“This is my 30th year coaching at Loyola and I played here as well, so it’s been 34 years in this program for me,” said Pedroarias. “I wasn’t looking for this job the whole time but it worked out.”
The Cubs will feature several standout receivers this year including WR/DE Dakota Smith and Alex Johnson, so Pedroarias’ team will come out in the spread and try to put their talented skill players into open spaces. Defensively, the Cubs will run a 3-4 base—perhaps more importantly, there will be a new emphasis on special teams, which cost Loyola a few close games last year.
“We figured special teams isn’t a third of our snaps, it’s maybe 16%,” said Pedroarias. “But it better be a third of our preparation.”
Last year the Cubs went 3-7 but lost four of those games by a combined eight points. Pedroarias thinks a renewed focus on special teams and the details of the game can reverse some of those outcomes right away.
As someone who played at Loyola in the 1980s, he also remembers the school as a football powerhouse. In the last four years under Sanders, the Cubs had just one winning season.
“There’s a lot of people who supported this program over the years, in the last decade or so it kind of swung the other way,” said Pedroarias.
The new coach’s plans include returning the on-field success and helping to make Loyola known for football again the way it’s still known for basketball and volleyball. But as a lifelong Cub he also wants to incorporate the school’s philosophy.
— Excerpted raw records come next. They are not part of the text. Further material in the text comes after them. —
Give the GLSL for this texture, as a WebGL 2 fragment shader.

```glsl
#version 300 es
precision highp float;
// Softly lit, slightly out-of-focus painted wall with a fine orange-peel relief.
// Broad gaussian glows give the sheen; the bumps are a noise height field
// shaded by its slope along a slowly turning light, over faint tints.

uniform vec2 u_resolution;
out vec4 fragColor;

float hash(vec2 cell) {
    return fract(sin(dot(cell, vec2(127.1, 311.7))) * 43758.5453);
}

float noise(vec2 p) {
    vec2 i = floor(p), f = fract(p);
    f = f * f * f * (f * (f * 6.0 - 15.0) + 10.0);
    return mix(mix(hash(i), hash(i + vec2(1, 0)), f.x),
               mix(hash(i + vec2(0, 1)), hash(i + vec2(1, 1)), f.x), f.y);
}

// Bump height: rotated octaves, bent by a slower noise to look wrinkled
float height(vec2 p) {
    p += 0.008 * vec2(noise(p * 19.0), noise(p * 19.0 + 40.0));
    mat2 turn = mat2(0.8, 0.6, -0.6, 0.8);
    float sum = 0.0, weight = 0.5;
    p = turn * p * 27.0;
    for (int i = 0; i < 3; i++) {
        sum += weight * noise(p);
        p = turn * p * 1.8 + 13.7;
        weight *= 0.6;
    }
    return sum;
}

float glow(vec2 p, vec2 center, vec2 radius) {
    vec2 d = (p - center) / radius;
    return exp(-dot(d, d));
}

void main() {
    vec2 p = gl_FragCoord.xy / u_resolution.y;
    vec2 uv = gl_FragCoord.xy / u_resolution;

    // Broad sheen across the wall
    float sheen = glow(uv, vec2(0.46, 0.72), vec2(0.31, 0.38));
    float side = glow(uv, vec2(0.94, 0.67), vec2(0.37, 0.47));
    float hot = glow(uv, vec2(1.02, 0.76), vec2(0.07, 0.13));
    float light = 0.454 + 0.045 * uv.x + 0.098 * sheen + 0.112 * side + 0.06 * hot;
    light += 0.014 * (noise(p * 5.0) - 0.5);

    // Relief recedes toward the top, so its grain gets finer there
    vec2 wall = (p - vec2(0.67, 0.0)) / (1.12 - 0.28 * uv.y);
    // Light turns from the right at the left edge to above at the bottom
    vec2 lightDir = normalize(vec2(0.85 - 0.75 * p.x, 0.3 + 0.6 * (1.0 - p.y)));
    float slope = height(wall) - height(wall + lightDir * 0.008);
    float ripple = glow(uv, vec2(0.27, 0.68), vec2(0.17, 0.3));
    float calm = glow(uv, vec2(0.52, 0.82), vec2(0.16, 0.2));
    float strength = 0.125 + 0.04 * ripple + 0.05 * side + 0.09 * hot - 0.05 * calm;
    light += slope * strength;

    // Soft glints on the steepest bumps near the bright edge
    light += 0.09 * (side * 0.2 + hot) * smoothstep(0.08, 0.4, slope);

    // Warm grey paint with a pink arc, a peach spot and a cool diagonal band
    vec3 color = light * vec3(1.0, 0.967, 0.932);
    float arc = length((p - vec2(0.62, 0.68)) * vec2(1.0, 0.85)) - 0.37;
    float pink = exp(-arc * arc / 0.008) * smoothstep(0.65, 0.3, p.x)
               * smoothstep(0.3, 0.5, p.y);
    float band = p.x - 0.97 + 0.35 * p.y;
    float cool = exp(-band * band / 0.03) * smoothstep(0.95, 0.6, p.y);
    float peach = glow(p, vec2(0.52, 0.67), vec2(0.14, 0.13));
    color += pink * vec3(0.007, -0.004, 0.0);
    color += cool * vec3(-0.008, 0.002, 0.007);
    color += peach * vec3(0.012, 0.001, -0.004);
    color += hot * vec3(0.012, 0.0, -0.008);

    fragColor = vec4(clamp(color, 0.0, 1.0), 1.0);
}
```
“We still focus on educating the whole student,” he said. “We have tutors for every subject, there’s a spiritual dimension with service projects and team liturgy. This program doesn’t exist by itself — here you’re a Loyola student who plays football, not a football player who goes to Loyola.”
That doesn’t mean Pedroarias doesn’t want to turn the program around and compete at a higher level in the Mission League, of course.
“It’s a lot more fun when you win, we want that too, no doubt,” he said. “But we want to balance that with the mission of the school.”